> What you should do: In the entries that follow, the lines from the one with "149px; border-bottom: 3px" through the one with "13px; line-height: 18px;" are the ones to write out, exactly and with both ends included. Nothing else should appear.
──────── Dataset extract
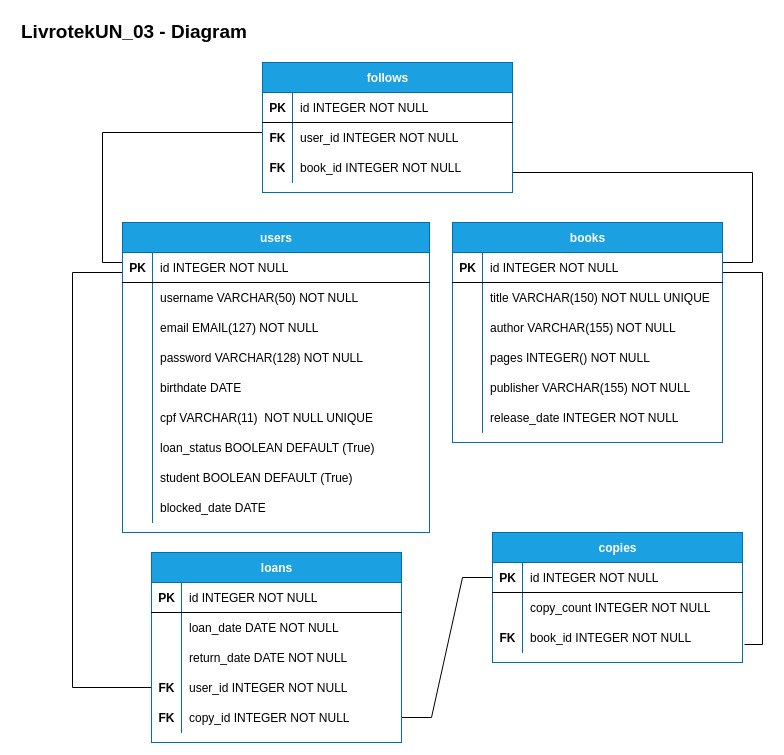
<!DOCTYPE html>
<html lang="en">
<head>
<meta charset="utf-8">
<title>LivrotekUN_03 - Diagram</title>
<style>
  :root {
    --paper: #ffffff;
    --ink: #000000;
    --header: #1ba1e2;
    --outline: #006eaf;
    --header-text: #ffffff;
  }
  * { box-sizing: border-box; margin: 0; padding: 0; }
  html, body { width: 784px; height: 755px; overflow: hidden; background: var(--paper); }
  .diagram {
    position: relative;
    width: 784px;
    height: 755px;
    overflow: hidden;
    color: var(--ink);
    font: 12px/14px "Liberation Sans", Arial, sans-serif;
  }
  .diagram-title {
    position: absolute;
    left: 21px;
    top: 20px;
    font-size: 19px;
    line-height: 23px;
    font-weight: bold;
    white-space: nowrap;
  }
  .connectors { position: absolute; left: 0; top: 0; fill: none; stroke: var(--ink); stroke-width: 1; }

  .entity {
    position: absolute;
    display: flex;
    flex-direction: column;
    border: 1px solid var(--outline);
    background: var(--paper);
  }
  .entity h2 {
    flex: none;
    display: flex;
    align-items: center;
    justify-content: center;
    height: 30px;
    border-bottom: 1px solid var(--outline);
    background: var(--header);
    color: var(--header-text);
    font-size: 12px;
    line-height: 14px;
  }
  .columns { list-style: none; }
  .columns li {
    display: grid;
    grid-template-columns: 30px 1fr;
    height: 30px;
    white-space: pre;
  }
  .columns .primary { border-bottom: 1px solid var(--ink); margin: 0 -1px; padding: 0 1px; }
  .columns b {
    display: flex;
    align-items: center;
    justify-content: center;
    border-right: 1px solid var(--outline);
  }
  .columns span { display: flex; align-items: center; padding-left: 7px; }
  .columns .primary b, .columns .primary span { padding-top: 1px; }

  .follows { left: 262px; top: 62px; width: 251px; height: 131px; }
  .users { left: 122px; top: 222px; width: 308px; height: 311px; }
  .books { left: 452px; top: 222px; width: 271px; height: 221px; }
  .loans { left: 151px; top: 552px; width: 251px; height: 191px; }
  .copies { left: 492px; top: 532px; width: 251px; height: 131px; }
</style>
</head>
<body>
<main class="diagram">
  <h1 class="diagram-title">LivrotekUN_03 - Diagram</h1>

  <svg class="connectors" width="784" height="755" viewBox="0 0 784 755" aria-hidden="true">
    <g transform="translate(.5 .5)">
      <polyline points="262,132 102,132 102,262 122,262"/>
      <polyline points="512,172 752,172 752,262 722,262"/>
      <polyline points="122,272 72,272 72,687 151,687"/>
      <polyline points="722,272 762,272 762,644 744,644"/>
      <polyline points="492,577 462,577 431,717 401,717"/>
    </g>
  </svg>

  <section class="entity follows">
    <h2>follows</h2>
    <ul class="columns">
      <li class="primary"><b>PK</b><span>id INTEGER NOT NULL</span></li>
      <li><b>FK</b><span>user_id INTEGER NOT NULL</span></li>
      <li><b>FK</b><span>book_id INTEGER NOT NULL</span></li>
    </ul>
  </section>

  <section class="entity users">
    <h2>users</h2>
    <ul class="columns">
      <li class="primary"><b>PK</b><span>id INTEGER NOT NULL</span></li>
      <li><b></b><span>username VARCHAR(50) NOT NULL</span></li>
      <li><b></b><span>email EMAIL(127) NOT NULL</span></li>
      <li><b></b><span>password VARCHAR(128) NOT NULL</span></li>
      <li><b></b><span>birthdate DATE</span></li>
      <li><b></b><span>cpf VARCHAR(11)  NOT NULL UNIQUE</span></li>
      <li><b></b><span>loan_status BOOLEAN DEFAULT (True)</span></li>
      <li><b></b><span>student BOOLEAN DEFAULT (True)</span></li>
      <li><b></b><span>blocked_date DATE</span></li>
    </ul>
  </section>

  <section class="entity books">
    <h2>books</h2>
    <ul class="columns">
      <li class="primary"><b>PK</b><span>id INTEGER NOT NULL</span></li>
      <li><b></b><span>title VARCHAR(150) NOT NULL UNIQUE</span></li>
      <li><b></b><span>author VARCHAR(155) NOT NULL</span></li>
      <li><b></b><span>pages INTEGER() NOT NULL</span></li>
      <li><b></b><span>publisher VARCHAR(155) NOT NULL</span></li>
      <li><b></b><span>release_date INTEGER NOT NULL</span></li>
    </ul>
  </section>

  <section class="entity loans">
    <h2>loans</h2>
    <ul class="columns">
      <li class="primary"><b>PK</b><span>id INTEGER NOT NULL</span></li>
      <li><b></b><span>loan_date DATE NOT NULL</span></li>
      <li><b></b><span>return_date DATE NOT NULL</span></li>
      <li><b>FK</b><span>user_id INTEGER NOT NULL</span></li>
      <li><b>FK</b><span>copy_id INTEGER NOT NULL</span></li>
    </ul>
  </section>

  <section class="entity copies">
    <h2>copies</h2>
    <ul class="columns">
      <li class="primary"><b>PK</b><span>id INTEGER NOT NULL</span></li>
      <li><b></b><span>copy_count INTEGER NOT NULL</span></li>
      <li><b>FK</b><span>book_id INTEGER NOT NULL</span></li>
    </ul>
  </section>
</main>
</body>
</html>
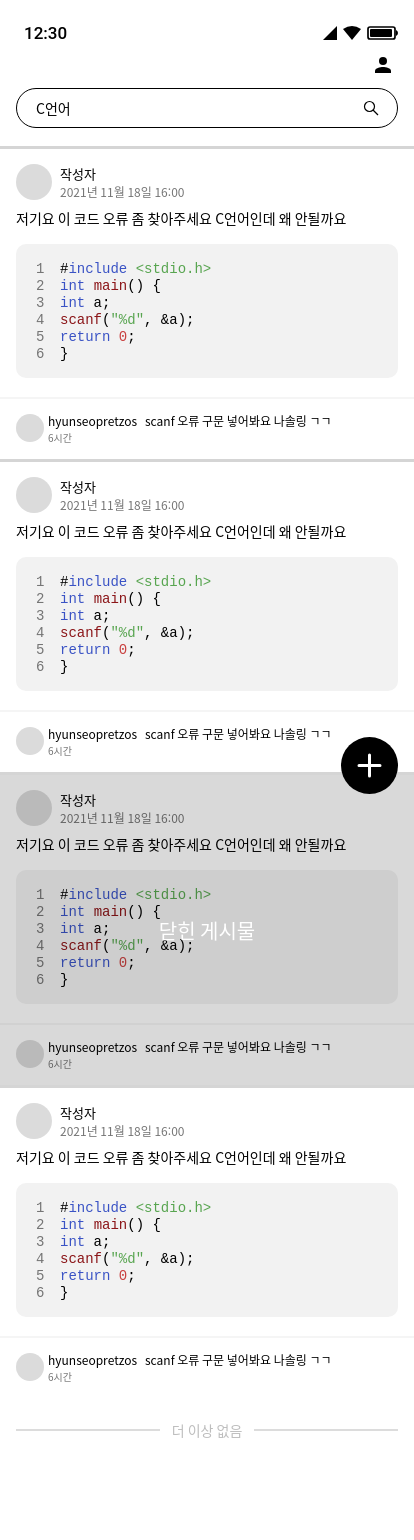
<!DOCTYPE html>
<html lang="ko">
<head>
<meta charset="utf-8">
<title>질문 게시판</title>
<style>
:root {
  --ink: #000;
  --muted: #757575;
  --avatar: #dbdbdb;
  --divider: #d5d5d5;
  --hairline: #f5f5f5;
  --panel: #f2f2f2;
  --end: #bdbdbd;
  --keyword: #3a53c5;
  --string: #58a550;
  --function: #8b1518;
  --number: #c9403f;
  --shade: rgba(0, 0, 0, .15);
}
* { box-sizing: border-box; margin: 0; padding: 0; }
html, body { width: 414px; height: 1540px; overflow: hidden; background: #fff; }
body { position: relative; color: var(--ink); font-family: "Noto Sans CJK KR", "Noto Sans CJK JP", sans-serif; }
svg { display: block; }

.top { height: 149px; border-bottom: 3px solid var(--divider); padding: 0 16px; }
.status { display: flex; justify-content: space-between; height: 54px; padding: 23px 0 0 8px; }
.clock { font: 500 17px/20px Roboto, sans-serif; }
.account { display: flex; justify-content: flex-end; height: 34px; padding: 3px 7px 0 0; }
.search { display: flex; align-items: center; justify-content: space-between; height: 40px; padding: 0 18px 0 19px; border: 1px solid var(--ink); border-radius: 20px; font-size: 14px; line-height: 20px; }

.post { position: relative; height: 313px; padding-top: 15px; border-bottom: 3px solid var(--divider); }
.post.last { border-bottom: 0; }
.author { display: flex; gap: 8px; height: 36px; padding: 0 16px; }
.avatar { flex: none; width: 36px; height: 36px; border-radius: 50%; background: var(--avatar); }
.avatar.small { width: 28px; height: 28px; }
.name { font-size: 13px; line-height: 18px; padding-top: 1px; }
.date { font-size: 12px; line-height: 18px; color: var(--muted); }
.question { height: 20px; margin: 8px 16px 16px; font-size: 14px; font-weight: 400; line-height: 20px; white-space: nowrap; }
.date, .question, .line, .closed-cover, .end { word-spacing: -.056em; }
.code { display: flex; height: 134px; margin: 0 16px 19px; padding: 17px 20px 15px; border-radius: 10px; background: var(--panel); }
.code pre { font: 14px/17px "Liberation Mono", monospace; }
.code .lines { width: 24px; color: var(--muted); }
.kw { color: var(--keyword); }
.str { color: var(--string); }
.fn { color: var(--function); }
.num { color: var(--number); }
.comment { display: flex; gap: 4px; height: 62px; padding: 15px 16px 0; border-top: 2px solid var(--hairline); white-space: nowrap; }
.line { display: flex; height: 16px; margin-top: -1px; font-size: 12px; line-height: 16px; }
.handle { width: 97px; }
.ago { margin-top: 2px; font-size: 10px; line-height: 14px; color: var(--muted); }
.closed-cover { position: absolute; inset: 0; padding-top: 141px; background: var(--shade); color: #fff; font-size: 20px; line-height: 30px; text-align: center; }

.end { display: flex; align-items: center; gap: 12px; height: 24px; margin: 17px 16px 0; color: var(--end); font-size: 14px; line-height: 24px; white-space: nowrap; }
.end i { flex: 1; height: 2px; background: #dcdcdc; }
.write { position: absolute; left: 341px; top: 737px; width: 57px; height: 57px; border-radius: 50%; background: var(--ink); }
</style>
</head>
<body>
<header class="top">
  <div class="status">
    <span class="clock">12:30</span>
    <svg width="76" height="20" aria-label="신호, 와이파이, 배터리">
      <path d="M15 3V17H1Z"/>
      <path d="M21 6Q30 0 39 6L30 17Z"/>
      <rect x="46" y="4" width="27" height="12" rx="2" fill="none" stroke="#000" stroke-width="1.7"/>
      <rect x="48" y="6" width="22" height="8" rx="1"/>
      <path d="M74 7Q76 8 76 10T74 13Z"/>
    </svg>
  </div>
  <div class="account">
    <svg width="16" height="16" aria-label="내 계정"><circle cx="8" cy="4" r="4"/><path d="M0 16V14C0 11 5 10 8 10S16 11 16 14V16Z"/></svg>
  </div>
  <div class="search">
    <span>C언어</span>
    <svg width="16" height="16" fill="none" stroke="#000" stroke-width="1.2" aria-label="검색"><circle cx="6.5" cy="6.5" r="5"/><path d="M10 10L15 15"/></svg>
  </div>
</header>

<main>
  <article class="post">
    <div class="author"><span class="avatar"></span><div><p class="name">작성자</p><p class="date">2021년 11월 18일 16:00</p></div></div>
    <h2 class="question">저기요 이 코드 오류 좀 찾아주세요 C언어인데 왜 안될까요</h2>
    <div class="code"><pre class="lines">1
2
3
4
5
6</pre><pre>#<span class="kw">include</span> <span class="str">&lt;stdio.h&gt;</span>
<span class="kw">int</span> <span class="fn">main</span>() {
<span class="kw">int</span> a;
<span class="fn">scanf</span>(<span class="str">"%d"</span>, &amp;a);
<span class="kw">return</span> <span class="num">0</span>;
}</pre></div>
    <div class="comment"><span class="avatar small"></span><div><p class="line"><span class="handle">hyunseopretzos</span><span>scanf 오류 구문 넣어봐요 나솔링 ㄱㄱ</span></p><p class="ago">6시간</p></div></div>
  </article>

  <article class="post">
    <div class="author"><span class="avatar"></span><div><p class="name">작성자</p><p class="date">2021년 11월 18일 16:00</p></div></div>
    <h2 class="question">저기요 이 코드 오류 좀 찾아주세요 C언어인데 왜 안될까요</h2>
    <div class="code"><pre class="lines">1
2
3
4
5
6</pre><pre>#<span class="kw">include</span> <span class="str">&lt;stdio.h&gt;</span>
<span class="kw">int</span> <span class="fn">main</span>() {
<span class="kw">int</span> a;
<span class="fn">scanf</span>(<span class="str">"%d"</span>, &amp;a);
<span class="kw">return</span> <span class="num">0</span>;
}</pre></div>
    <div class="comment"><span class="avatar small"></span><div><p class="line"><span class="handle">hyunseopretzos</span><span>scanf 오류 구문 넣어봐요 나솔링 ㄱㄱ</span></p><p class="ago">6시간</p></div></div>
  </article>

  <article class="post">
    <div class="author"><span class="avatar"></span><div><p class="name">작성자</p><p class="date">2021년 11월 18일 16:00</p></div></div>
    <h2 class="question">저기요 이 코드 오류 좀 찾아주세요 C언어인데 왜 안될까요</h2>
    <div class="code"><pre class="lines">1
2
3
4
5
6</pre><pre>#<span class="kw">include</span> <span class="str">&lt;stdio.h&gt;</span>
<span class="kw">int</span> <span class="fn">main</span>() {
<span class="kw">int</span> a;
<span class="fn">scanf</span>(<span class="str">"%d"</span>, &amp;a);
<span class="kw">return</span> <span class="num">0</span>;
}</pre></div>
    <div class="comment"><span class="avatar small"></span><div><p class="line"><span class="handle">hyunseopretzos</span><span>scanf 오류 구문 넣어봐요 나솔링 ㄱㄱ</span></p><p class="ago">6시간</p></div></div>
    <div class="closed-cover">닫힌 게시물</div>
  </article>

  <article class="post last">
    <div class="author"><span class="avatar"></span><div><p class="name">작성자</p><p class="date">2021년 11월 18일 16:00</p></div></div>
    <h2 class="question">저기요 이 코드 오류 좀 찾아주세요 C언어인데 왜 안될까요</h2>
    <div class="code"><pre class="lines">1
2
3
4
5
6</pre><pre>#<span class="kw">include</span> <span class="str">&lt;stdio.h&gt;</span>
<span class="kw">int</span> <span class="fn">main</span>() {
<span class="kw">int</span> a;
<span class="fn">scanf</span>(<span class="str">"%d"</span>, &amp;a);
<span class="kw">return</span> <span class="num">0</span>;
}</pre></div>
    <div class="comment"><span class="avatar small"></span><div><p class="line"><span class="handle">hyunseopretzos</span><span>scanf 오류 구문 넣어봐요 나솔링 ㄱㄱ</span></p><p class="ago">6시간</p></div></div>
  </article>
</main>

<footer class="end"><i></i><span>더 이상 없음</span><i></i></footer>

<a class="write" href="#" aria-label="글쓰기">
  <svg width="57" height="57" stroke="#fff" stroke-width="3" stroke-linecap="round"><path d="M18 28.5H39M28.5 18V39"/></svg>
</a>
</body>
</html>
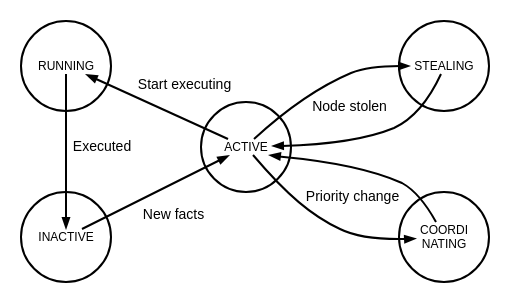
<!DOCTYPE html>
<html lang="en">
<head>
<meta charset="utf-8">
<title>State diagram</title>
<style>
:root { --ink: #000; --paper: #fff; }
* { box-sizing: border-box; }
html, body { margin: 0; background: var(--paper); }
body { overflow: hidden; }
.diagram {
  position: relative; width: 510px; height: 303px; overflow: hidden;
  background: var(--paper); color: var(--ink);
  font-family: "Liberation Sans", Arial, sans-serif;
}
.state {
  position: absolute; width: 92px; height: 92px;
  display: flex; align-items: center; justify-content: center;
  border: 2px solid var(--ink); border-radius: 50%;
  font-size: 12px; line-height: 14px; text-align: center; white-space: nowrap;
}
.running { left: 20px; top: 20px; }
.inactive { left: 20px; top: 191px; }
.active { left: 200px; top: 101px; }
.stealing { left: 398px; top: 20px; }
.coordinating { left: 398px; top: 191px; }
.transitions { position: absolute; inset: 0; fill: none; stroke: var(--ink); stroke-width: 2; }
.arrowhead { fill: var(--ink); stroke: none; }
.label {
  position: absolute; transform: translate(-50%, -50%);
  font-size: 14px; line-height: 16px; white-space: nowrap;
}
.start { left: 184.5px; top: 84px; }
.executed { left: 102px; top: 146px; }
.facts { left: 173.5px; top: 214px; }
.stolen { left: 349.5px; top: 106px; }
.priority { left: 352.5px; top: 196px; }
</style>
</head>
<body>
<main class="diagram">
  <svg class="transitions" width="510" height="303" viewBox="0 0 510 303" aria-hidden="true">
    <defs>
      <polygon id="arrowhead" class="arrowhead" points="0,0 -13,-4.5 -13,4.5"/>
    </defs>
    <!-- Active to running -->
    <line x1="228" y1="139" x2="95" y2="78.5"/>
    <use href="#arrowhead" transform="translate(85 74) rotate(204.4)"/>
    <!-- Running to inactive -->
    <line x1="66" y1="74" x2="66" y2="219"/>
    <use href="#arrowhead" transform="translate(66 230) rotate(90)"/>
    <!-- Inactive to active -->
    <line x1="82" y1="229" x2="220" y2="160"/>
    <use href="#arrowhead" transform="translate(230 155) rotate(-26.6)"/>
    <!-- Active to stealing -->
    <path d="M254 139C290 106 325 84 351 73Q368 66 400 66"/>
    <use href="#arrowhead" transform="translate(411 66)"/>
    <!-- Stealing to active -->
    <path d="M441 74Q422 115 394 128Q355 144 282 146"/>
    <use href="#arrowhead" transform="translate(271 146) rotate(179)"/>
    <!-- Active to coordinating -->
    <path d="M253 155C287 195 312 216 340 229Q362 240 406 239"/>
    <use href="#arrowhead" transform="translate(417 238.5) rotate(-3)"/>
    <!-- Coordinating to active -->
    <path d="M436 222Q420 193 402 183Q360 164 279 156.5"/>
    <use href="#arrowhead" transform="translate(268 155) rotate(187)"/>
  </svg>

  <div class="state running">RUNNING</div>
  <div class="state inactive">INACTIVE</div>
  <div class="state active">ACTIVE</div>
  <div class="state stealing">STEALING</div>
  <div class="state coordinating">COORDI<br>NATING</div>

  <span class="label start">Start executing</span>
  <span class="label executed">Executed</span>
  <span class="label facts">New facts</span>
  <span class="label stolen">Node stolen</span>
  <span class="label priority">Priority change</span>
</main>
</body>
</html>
────────────────
> Solved exercise:
.top { height: 149px; border-bottom: 3px solid var(--divider); padding: 0 16px; }
.status { display: flex; justify-content: space-between; height: 54px; padding: 23px 0 0 8px; }
.clock { font: 500 17px/20px Roboto, sans-serif; }
.account { display: flex; justify-content: flex-end; height: 34px; padding: 3px 7px 0 0; }
.search { display: flex; align-items: center; justify-content: space-between; height: 40px; padding: 0 18px 0 19px; border: 1px solid var(--ink); border-radius: 20px; font-size: 14px; line-height: 20px; }

.post { position: relative; height: 313px; padding-top: 15px; border-bottom: 3px solid var(--divider); }
.post.last { border-bottom: 0; }
.author { display: flex; gap: 8px; height: 36px; padding: 0 16px; }
.avatar { flex: none; width: 36px; height: 36px; border-radius: 50%; background: var(--avatar); }
.avatar.small { width: 28px; height: 28px; }
.name { font-size: 13px; line-height: 18px; padding-top: 1px; }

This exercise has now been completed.